Going from the top of the listing below to the line that holds "background: var(--band); border-bottom: 2px", reproduce each line exactly; no pictures.

====== RECORDS FOR THE EXERCISE

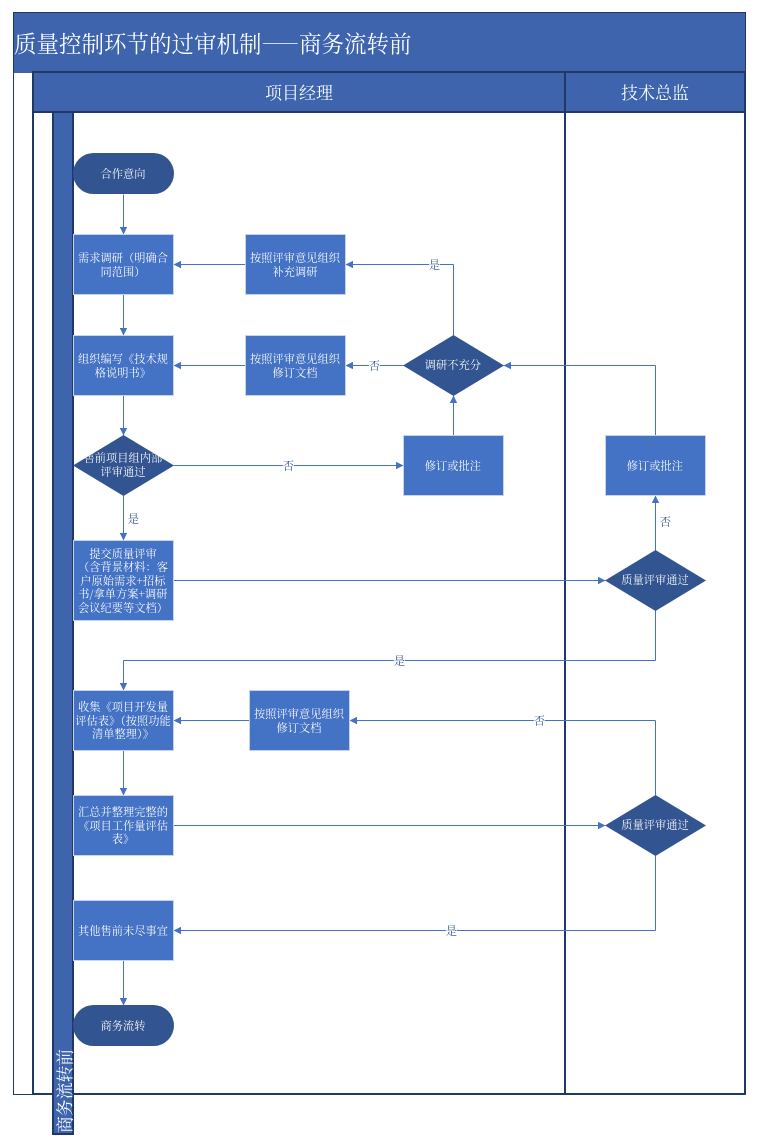
<!DOCTYPE html>
<html lang="zh-CN">
<head>
<meta charset="utf-8">
<title>质量控制环节的过审机制——商务流转前</title>
<style>
:root {
  --band: #3d64ac;
  --process: #4472c4;
  --decision: #325490;
  --frame: #1f3864;
  --edge: #c5d3ec;
  --label: #35548f;
  --paper: #ffffff;
}
* { box-sizing: border-box; margin: 0; padding: 0; }
html, body { width: 758px; height: 1148px; overflow: hidden; background: var(--paper); }
body {
  position: relative;
  font-family: "Noto Serif CJK SC", "Noto Serif CJK JP", serif;
  font-size: 11.25px;
  line-height: 13.6px;
  color: var(--paper);
  text-spacing-trim: space-all;
}
.pool {
  position: absolute; left: 13px; top: 12px; width: 733px; height: 1083px;
  display: flex; flex-direction: column;
  border: 1px solid var(--frame);
}
.pool-title {
  flex: 0 0 60px; display: flex; align-items: center;
  background: var(--band);
  font-size: 22.5px; line-height: 30px; font-weight: 400; white-space: nowrap;
  padding-bottom: 3px;
}
.pool-title p { margin-left: -1px; }
.dash { font-size: 18.8px; line-height: 1; vertical-align: 1px; }
.lanes {
  flex: 1; display: grid; grid-template-columns: 534px 180px;
  margin: -2px -1px -1px 18px;
}
.lane { display: flex; flex-direction: column; border: 2px solid var(--frame); }
.lane + .lane { margin-left: -2px; }
.lane h2 {
  flex: 0 0 40px; display: flex; align-items: center; justify-content: center;
  background: var(--band); border-bottom: 2px solid var(--frame);
  font-size: 17px; line-height: 24px; font-weight: 400;
}
.phase {
  position: absolute; left: 52px; top: 111px; width: 22px; height: 1024px;
  display: flex; align-items: flex-end; justify-content: center;
  background: var(--band); border: 2px solid var(--frame);
}
.phase span {
  writing-mode: vertical-rl; text-orientation: sideways;
  transform: translateX(.5px) rotate(180deg);
  font-size: 16.8px; line-height: 20px; white-space: nowrap;
}
.connectors { position: absolute; left: 0; top: 0; }
.connectors path { fill: none; stroke: var(--process); stroke-width: 1; }
.connectors marker path { fill: var(--process); stroke: none; }
.node {
  position: absolute; left: var(--x); top: var(--y);
  width: 101px; height: 61px; padding-right: 1px;
  display: flex; align-items: center; justify-content: center;
  text-align: center; white-space: nowrap;
}
.process { background: var(--process); border: 1px solid var(--edge); }
.process.tall { height: 81px; }
.terminal { height: 41px; border-radius: 21px; background: var(--decision); }
.decision {
  padding-bottom: 1px; background: var(--decision);
  clip-path: polygon(50% 0, 100% 50%, 50% 100%, 0 50%);
}
.tight { margin-right: -.5em; }
.answer {
  position: absolute; left: var(--x); top: var(--y);
  transform: translate(calc(-50% + .5px), -50%);
  background: var(--paper); color: var(--label);
}
</style>
</head>
<body>
<main class="pool">
  <h1 class="pool-title"><span>质量控制环节的过审机制<span class="dash">——</span>商务流转前</span></h1>
  <div class="lanes">
    <section class="lane"><h2>项目经理</h2></section>
    <section class="lane"><h2>技术总监</h2></section>
  </div>
</main>
<div class="phase"><span>商务流转前</span></div>

<svg class="connectors" width="758" height="1148" viewBox="0 0 758 1148" aria-hidden="true">
  <defs>
    <marker id="arrow" markerUnits="userSpaceOnUse" markerWidth="8" markerHeight="8" refX="7.5" refY="4" orient="auto">
      <path d="M0 0.3L7.5 4L0 7.7Z"/>
    </marker>
  </defs>
  <g transform="translate(0.5 0.5)">
    <path marker-end="url(#arrow)" d="M123 194V234"/>
    <path marker-end="url(#arrow)" d="M123 294V335"/>
    <path marker-end="url(#arrow)" d="M123 395V435"/>
    <path marker-end="url(#arrow)" d="M123 495V540"/>
    <path marker-end="url(#arrow)" d="M123 750V795"/>
    <path marker-end="url(#arrow)" d="M123 960V1005"/>
    <path marker-end="url(#arrow)" d="M245 264H173"/>
    <path marker-end="url(#arrow)" d="M453 335V264H345"/>
    <path marker-end="url(#arrow)" d="M245 365H173"/>
    <path marker-end="url(#arrow)" d="M403 365H345"/>
    <path marker-end="url(#arrow)" d="M655 435V365H503"/>
    <path marker-end="url(#arrow)" d="M173 465H403"/>
    <path marker-end="url(#arrow)" d="M453 435V395"/>
    <path marker-end="url(#arrow)" d="M173 580H605"/>
    <path marker-end="url(#arrow)" d="M655 550V495"/>
    <path marker-end="url(#arrow)" d="M655 610V660H123V690"/>
    <path marker-end="url(#arrow)" d="M655 795V720H349"/>
    <path marker-end="url(#arrow)" d="M249 720H173"/>
    <path marker-end="url(#arrow)" d="M173 825H605"/>
    <path marker-end="url(#arrow)" d="M655 855V930H173"/>
  </g>
</svg>

<div class="node terminal" style="--x:73px;--y:153px"><p>合作意向</p></div>
<div class="node process" style="--x:73px;--y:234px"><p>需求调研（明确合<br>同范围）</p></div>
<div class="node process" style="--x:245px;--y:234px"><p>按照评审意见组织<br>补充调研</p></div>
<div class="node process" style="--x:73px;--y:335px"><p>组织编写《技术规<br>格说明书》</p></div>
<div class="node process" style="--x:245px;--y:335px"><p>按照评审意见组织<br>修订文档</p></div>
<div class="node decision" style="--x:403px;--y:335px"><p>调研不充分</p></div>
<div class="node decision" style="--x:73px;--y:435px"><p>售前项目组内部<br>评审通过</p></div>
<div class="node process" style="--x:403px;--y:435px"><p>修订或批注</p></div>
<div class="node process" style="--x:605px;--y:435px"><p>修订或批注</p></div>
<div class="node process tall" style="--x:73px;--y:540px"><p>提交质量评审<br>（含背景材料：客<br>户原始需求+招标<br>书/拿单方案+调研<br>会议纪要等文档）</p></div>
<div class="node decision" style="--x:605px;--y:550px"><p>质量评审通过</p></div>
<div class="node process" style="--x:73px;--y:690px"><p>收集《项目开发量<br>评估表<span class="tight">》</span>（按照功能<br>清单整理<span class="tight">）</span>》</p></div>
<div class="node process" style="--x:249px;--y:690px"><p>按照评审意见组织<br>修订文档</p></div>
<div class="node process" style="--x:73px;--y:795px"><p>汇总并整理完整的<br>《项目工作量评估<br>表》</p></div>
<div class="node decision" style="--x:605px;--y:795px"><p>质量评审通过</p></div>
<div class="node process" style="--x:73px;--y:900px"><p>其他售前未尽事宜</p></div>
<div class="node terminal" style="--x:73px;--y:1005px"><p>商务流转</p></div>

<span class="answer" style="--x:434px;--y:265px">是</span>
<span class="answer" style="--x:374px;--y:366px">否</span>
<span class="answer" style="--x:288px;--y:466px">否</span>
<span class="answer" style="--x:133px;--y:519px">是</span>
<span class="answer" style="--x:665px;--y:522px">否</span>
<span class="answer" style="--x:399px;--y:661px">是</span>
<span class="answer" style="--x:539px;--y:721px">否</span>
<span class="answer" style="--x:451px;--y:931px">是</span>
</body>
</html>
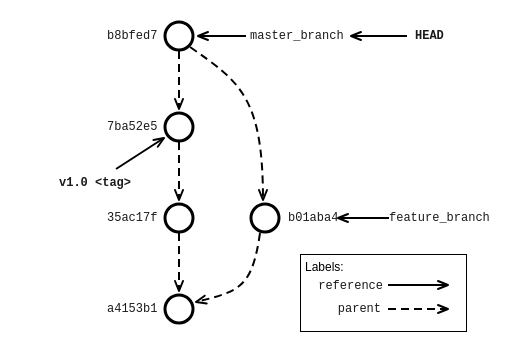
<!DOCTYPE html>
<html lang="en">
<head>
<meta charset="utf-8">
<title>Commit graph</title>
<style>
:root { --ink: #000; --text: #1a1a1a; --paper: #fff; }
* { box-sizing: border-box; }
body { margin: 0; overflow: hidden; background: var(--paper); }
.graph {
  position: relative; width: 511px; height: 352px; overflow: hidden;
  background: var(--paper); color: var(--text);
  font: 12px/14px "Liberation Mono", monospace;
}
.edges { position: absolute; left: 0; top: 0; fill: none; stroke: var(--ink); stroke-width: 2; }
.edges .commits { fill: var(--paper); stroke-width: 3; }
.parent { stroke-dasharray: 8 5; }
.label { position: absolute; white-space: nowrap; }
.strong { font-weight: 700; }
.legend {
  position: absolute; left: 300px; top: 254px; width: 167px; height: 78px;
  padding: 5px 0 0 4px; border: 1px solid var(--ink);
}
.legend h2 { margin: 0; font: 12px/14px "Liberation Sans", sans-serif; color: var(--ink); }
.legend ul { margin: 5px 0 0; padding: 0; list-style: none; display: grid; row-gap: 9px; }
.legend li { display: flex; height: 14px; }
.legend span { width: 78px; text-align: right; }
.legend li:last-child span { width: 76px; margin-right: 2px; }
.legend svg { margin-left: 4px; overflow: visible; fill: none; stroke: var(--ink); stroke-width: 2; }
</style>
</head>
<body>
<main class="graph">
  <svg class="edges" width="511" height="352" viewBox="0 0 511 352" aria-hidden="true">
    <defs>
      <marker id="arrow" viewBox="-12 -6 14 12" markerWidth="14" markerHeight="12" markerUnits="userSpaceOnUse" refX="0" refY="0" orient="auto">
        <path d="M-10-4 0 0-10 4" fill="none" stroke="#000" stroke-width="2" stroke-linejoin="round" stroke-linecap="round"/>
      </marker>
    </defs>
    <g class="references" marker-end="url(#arrow)">
      <path d="M246 36H198"/>
      <path d="M407 36H351"/>
      <path d="M116 169 164 138"/>
      <path d="M389 218H338"/>
    </g>
    <g class="parent" marker-end="url(#arrow)">
      <path d="M179 51V109"/>
      <path d="M179 142V200"/>
      <path d="M179 233V291"/>
      <path d="M190 47C240 82 263 97 263 200"/>
      <path d="M260 233C252 288 240 291 196 302"/>
    </g>
    <g class="commits">
      <circle cx="179" cy="36" r="14"/>
      <circle cx="179" cy="127" r="14"/>
      <circle cx="179" cy="218" r="14"/>
      <circle cx="265" cy="218" r="14"/>
      <circle cx="179" cy="309" r="14"/>
    </g>
  </svg>

  <span class="label" style="left:107px;top:29px">b8bfed7</span>
  <span class="label" style="left:107px;top:120px">7ba52e5</span>
  <span class="label" style="left:107px;top:211px">35ac17f</span>
  <span class="label" style="left:107px;top:302px">a4153b1</span>
  <span class="label" style="left:288px;top:211px">b01aba4</span>
  <span class="label" style="left:250px;top:29px">master_branch</span>
  <span class="label" style="left:389px;top:211px">feature_branch</span>
  <span class="label strong" style="left:415px;top:29px">HEAD</span>
  <span class="label strong" style="left:59px;top:176px">v1.0 &lt;tag&gt;</span>

  <section class="legend">
    <h2>Labels:</h2>
    <ul>
      <li><span>reference</span><svg width="62" height="14" aria-hidden="true"><path d="M1 6H61" marker-end="url(#arrow)"/></svg></li>
      <li><span>parent</span><svg width="62" height="14" aria-hidden="true"><path class="parent" d="M1 7H61" marker-end="url(#arrow)"/></svg></li>
    </ul>
  </section>
</main>
</body>
</html>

============

» ANSWER FOR THIS EXERCISE:
<!DOCTYPE html>
<html lang="zh-CN">
<head>
<meta charset="utf-8">
<title>质量控制环节的过审机制——商务流转前</title>
<style>
:root {
  --band: #3d64ac;
  --process: #4472c4;
  --decision: #325490;
  --frame: #1f3864;
  --edge: #c5d3ec;
  --label: #35548f;
  --paper: #ffffff;
}
* { box-sizing: border-box; margin: 0; padding: 0; }
html, body { width: 758px; height: 1148px; overflow: hidden; background: var(--paper); }
body {
  position: relative;
  font-family: "Noto Serif CJK SC", "Noto Serif CJK JP", serif;
  font-size: 11.25px;
  line-height: 13.6px;
  color: var(--paper);
  text-spacing-trim: space-all;
}
.pool {
  position: absolute; left: 13px; top: 12px; width: 733px; height: 1083px;
  display: flex; flex-direction: column;
  border: 1px solid var(--frame);
}
.pool-title {
  flex: 0 0 60px; display: flex; align-items: center;
  background: var(--band);
  font-size: 22.5px; line-height: 30px; font-weight: 400; white-space: nowrap;
  padding-bottom: 3px;
}
.pool-title p { margin-left: -1px; }
.dash { font-size: 18.8px; line-height: 1; vertical-align: 1px; }
.lanes {
  flex: 1; display: grid; grid-template-columns: 534px 180px;
  margin: -2px -1px -1px 18px;
}
.lane { display: flex; flex-direction: column; border: 2px solid var(--frame); }
.lane + .lane { margin-left: -2px; }
.lane h2 {
  flex: 0 0 40px; display: flex; align-items: center; justify-content: center;
  background: var(--band); border-bottom: 2px solid var(--frame);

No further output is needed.